Tag Archive | British food

More Memorable British Meals


On my annual treks to England to visit my mum, I take every opportunity to enjoy the British cooking.  Snide comments and even entire comedy routines focus on the idea that the English do not have good food.  This concept is a myth, probably born of xenophobia.  Anglo food is wonderful!  I always look for a chance to get in at least one Full English Breakfast.  This meal follows a similar formula no matter where it is served in the United Kingdom.  The name is merely modified to suit the locale:  English, Irish, Scottish or Welsh, and occasionally adapted to local traditions.

The basic menu is two eggs, usually fried sunny side up, or any way the diner desires, toast (lots of toast!) with butter and jams, sausage, the bacon of the UK which more closely resembles Canadian bacon than the American sort, baked beans, potatoes either fried or made into hash browns, grilled mushrooms and grilled tomato.  This is accompanied by pots of tea or coffee and some fruit juice.  The full breakfast is the staple of bed and breakfast morning fare.

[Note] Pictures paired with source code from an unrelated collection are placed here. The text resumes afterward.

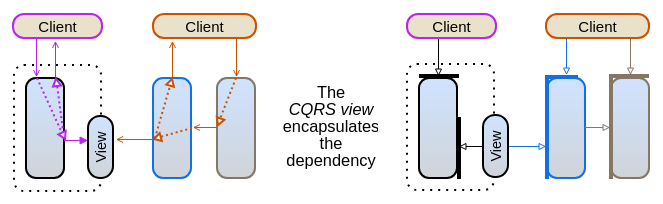
<!DOCTYPE html>
<html lang="en">
<head>
<meta charset="utf-8">
<title>The CQRS view encapsulates the dependency</title>
<style>
:root {
  --purple: #b824f0;
  --orange: #cc5200;
  --blue: #1170e4;
  --brown: #857763;
  --black: #000;
  --client: #e9e1c9;
  --module-top: #cfe3ff;
  --module-bottom: #d0d4da;
}
* { box-sizing: border-box; margin: 0; }
body { width: 663px; height: 204px; overflow: hidden; background: #fff; }
.diagram {
  position: relative;
  width: 663px;
  height: 204px;
  overflow: hidden;
  color: var(--black);
  font-family: "Liberation Sans", Arial, sans-serif;
}
.node {
  position: absolute;
  display: flex;
  align-items: center;
  justify-content: center;
  border: 2px solid var(--tone);
}
.client { top: 13px; height: 26px; border-radius: 12px; background: var(--client); font-size: 15px; }
.module, .view { background: linear-gradient(var(--module-top), var(--module-bottom)); }
.module { top: 77px; width: 40px; height: 102px; border-radius: 11px; }
.view { width: 27px; height: 64px; border-radius: 13px; font-size: 14.5px; }
.view span { transform: rotate(-90deg); }
.purple { --tone: var(--purple); }
.orange { --tone: var(--orange); }
.blue { --tone: var(--blue); }
.brown { --tone: var(--brown); }
.black { --tone: var(--black); }
.boundaries, .connections { position: absolute; inset: 0; }
.caption {
  position: absolute;
  left: 282px;
  top: 84px;
  width: 96px;
  overflow: hidden;
  font-size: 16.4px;
  line-height: 17px;
}
.caption p { width: 98px; text-align: center; white-space: nowrap; }
</style>
</head>
<body>
<main class="diagram">
  <svg class="boundaries" width="663" height="204" viewBox="0 0 663 204" aria-hidden="true">
    <g fill="none" stroke="#000" stroke-width="2" stroke-dasharray="2 6">
      <rect x="14" y="65" width="87" height="126" rx="10"/>
      <rect x="407" y="64" width="87" height="126" rx="10"/>
    </g>
  </svg>

  <div class="node client purple" style="left:12px;width:91px">Client</div>
  <div class="node client orange" style="left:152px;width:105px">Client</div>
  <div class="node module black" style="left:25px"></div>
  <div class="node module blue" style="left:152px"></div>
  <div class="node module brown" style="left:216px"></div>
  <div class="node view black" style="left:87px;top:115px"><span>View</span></div>

  <div class="caption"><p>The<br><em>CQRS view</em><br>encapsulates<br>the<br>dependency</p></div>

  <div class="node client purple" style="left:406px;width:91px">Client</div>
  <div class="node client orange" style="left:545px;width:105px">Client</div>
  <div class="node module black" style="left:418px"></div>
  <div class="node module blue" style="left:546px"></div>
  <div class="node module brown" style="left:610px"></div>
  <div class="node view black" style="left:482px;top:114px"><span>View</span></div>

  <svg class="connections" width="663" height="204" viewBox="0 0 663 204" aria-hidden="true">
    <defs>
      <path id="open-head" d="M-6-3 0 0-6 3" fill="none"/>
      <path id="hollow-head" d="M-6-3 0 0-6 3Z" fill="#fff"/>
      <path id="flow-head" d="M-7-4 0 0-7 4Z" fill="#fff" stroke-width="2"/>
    </defs>

    <g class="calls" fill="none" stroke-width="1">
      <g stroke="var(--purple)">
        <path d="M36.5 39V76M55.5 77V42"/>
        <use href="#open-head" transform="translate(36.5 76) rotate(90)"/>
        <use href="#open-head" transform="translate(55.5 42) rotate(-90)"/>
        <path d="M64 140.5H82"/>
        <path d="M80 137 87 140.5 80 144Z" fill="var(--purple)"/>
      </g>
      <g stroke="var(--orange)">
        <path d="M172.5 77V42M236.5 39V76M217 127.5H194M153 139.5H117"/>
        <use href="#open-head" transform="translate(172.5 42) rotate(-90)"/>
        <use href="#open-head" transform="translate(236.5 76) rotate(90)"/>
        <use href="#open-head" transform="translate(194 127.5) rotate(180)"/>
        <use href="#open-head" transform="translate(117 139.5) rotate(180)"/>
      </g>
    </g>

    <g class="inner-flow" fill="none" stroke-width="2" stroke-dasharray="2 3">
      <g stroke="var(--purple)">
        <path d="M37 78 62 133M64 138 57 85"/>
        <g stroke-dasharray="none">
          <use href="#flow-head" transform="translate(65 139) rotate(65)"/>
          <use href="#flow-head" transform="translate(56 79) rotate(-98)"/>
        </g>
      </g>
      <g stroke="var(--orange)">
        <path d="M155 138 170 86M192 128 160 137M236 78 220 119"/>
        <g stroke-dasharray="none">
          <use href="#flow-head" transform="translate(172 79) rotate(-74)"/>
          <use href="#flow-head" transform="translate(154 139) rotate(164)"/>
          <use href="#flow-head" transform="translate(218 125) rotate(111)"/>
        </g>
      </g>
    </g>

    <g class="interfaces" fill="none" stroke-width="4">
      <path stroke="var(--black)" d="M419 76H459M459 117V179"/>
      <path stroke="var(--blue)" d="M578 77H547V179"/>
      <path stroke="var(--brown)" d="M649 76H611V179"/>
    </g>

    <g class="dependencies" fill="none" stroke-width="1">
      <g stroke="var(--black)">
        <path d="M438.5 39V70M482 146.5H466"/>
        <use href="#hollow-head" transform="translate(438.5 75) rotate(90)"/>
        <use href="#hollow-head" transform="translate(460 146.5) rotate(180)"/>
      </g>
      <g stroke="var(--blue)">
        <path d="M566.5 39V69M509 146.5H539"/>
        <use href="#hollow-head" transform="translate(566.5 74) rotate(90)"/>
        <use href="#hollow-head" transform="translate(545 146.5)"/>
      </g>
      <g stroke="var(--brown)">
        <path d="M630.5 39V69M585 127.5H603"/>
        <use href="#hollow-head" transform="translate(630.5 74) rotate(90)"/>
        <use href="#hollow-head" transform="translate(609 127.5)"/>
      </g>
    </g>
  </svg>
</main>
</body>
</html>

More often in Scotland, Ireland and Wales I have been offered black pudding as well, which is blood sausage. Some turn their noses up at black pudding but I enjoy it, especially soaked in juice from the baked beans. The full breakfast is sometimes cooked completely on a grill (except for the beans) and features thick slices of grilled bread instead of toast.  Grilling the bread also is more common outside of England.

The Full English Breakfast pictured above was served at a lovely bed and breakfast, the Denewood Hotel, in Boscombe near Bournemouth.  Black pudding was not in the offerings there.


For me, a visit of Britain is not complete without a roast lamb dinner.  Lamb is not so popular or well known here in America, although excellent fresh New Zealand lamb and locally sourced lamb is readily available to us.  The best lamb is young, before it develops the strong smell of mutton.  Nothing can beat good, young lamb for flavor and tenderness.  It is truly delicious!  To purchase the best lamb, choose smaller-sized cuts. Two little leg-of-lamb roasts are a better bet than one large one.  The larger cuts are from older animals and more likely to have a sheep odor.

The British roast typically served includes the slow-roasted meat with its drippings gravy and large pieces of roast potatoes.  b3On the side are massive bowls filled with a wide variety of carefully segregated cooked vegetables including carrots, turnips, parsnips, string beans, peas, squashes and various members of the brassica genus (my favorites are broccoli and savoy cabbage,) and occasionally Yorkshire pudding–pop-overs to us Americans.

After eating my fill of a roast dinner, I can never do justice to the dessert offerings.  Just as well, since I should not have too much sugar.  The roast dinner pictured was served at The Acorn pub and restaurant on The Square in Birchington, England.  Sadly, this establishment will be closing soon as the owners are retiring.  I can also heartily recommend the roast dinner at The Smuggler, another fine old eatery located on the Canterbury Road near the square in Birchington.

Visiting England


This is written from Birchington in Kent, England where I’ve been visiting my mum for the past few days.  I wanted to share a couple of my favorite British foods.  Above are Scotch Eggs.  I LOVE these.  They are not readily available in America, but are so common in England they can be purchased in the cold food cases of small shops, even drug stores.  A Scotch egg is made by wrapping a hard boiled egg in a shell of spiced pork sausage meat.  The meat is lightly breaded and the whole assembly is deep fried until the sausage is cooked.  These eggs may sound peculiar, but believe me, they are delicious!  Eaten warm or cold, two make a very filling lunch or breakfast.DSC02742

Another must meal while I visit Britian is fish and chips.  The country is heavily populated with shops selling breaded, fried fish filet with thick cut potato fries.  The meal can be served to go, wrapped in paper, including old newspaper.  I prefer to eat a nice fish and chips meal at a sit-down restaurant, preferably with a cup of tea.  The meal above was serve with mushy peas, a side dish of dried green peas that have been soaked in soda water overnight and boiled to soften.  They have the taste and consistency of a very thick green pea soup, delicious.  I like my chips seasoned with malt vinegar and salt.  This particular fish and chips meal was at the Bournemouth branch of the Harry Ramsden restaurant chain.  These people know how to do this dish right.  The batter coating is perfect:  light, crispy and no absorbed fat.  My mother swears their chips are the best she’s ever had (and she’s eaten a lot of chips!)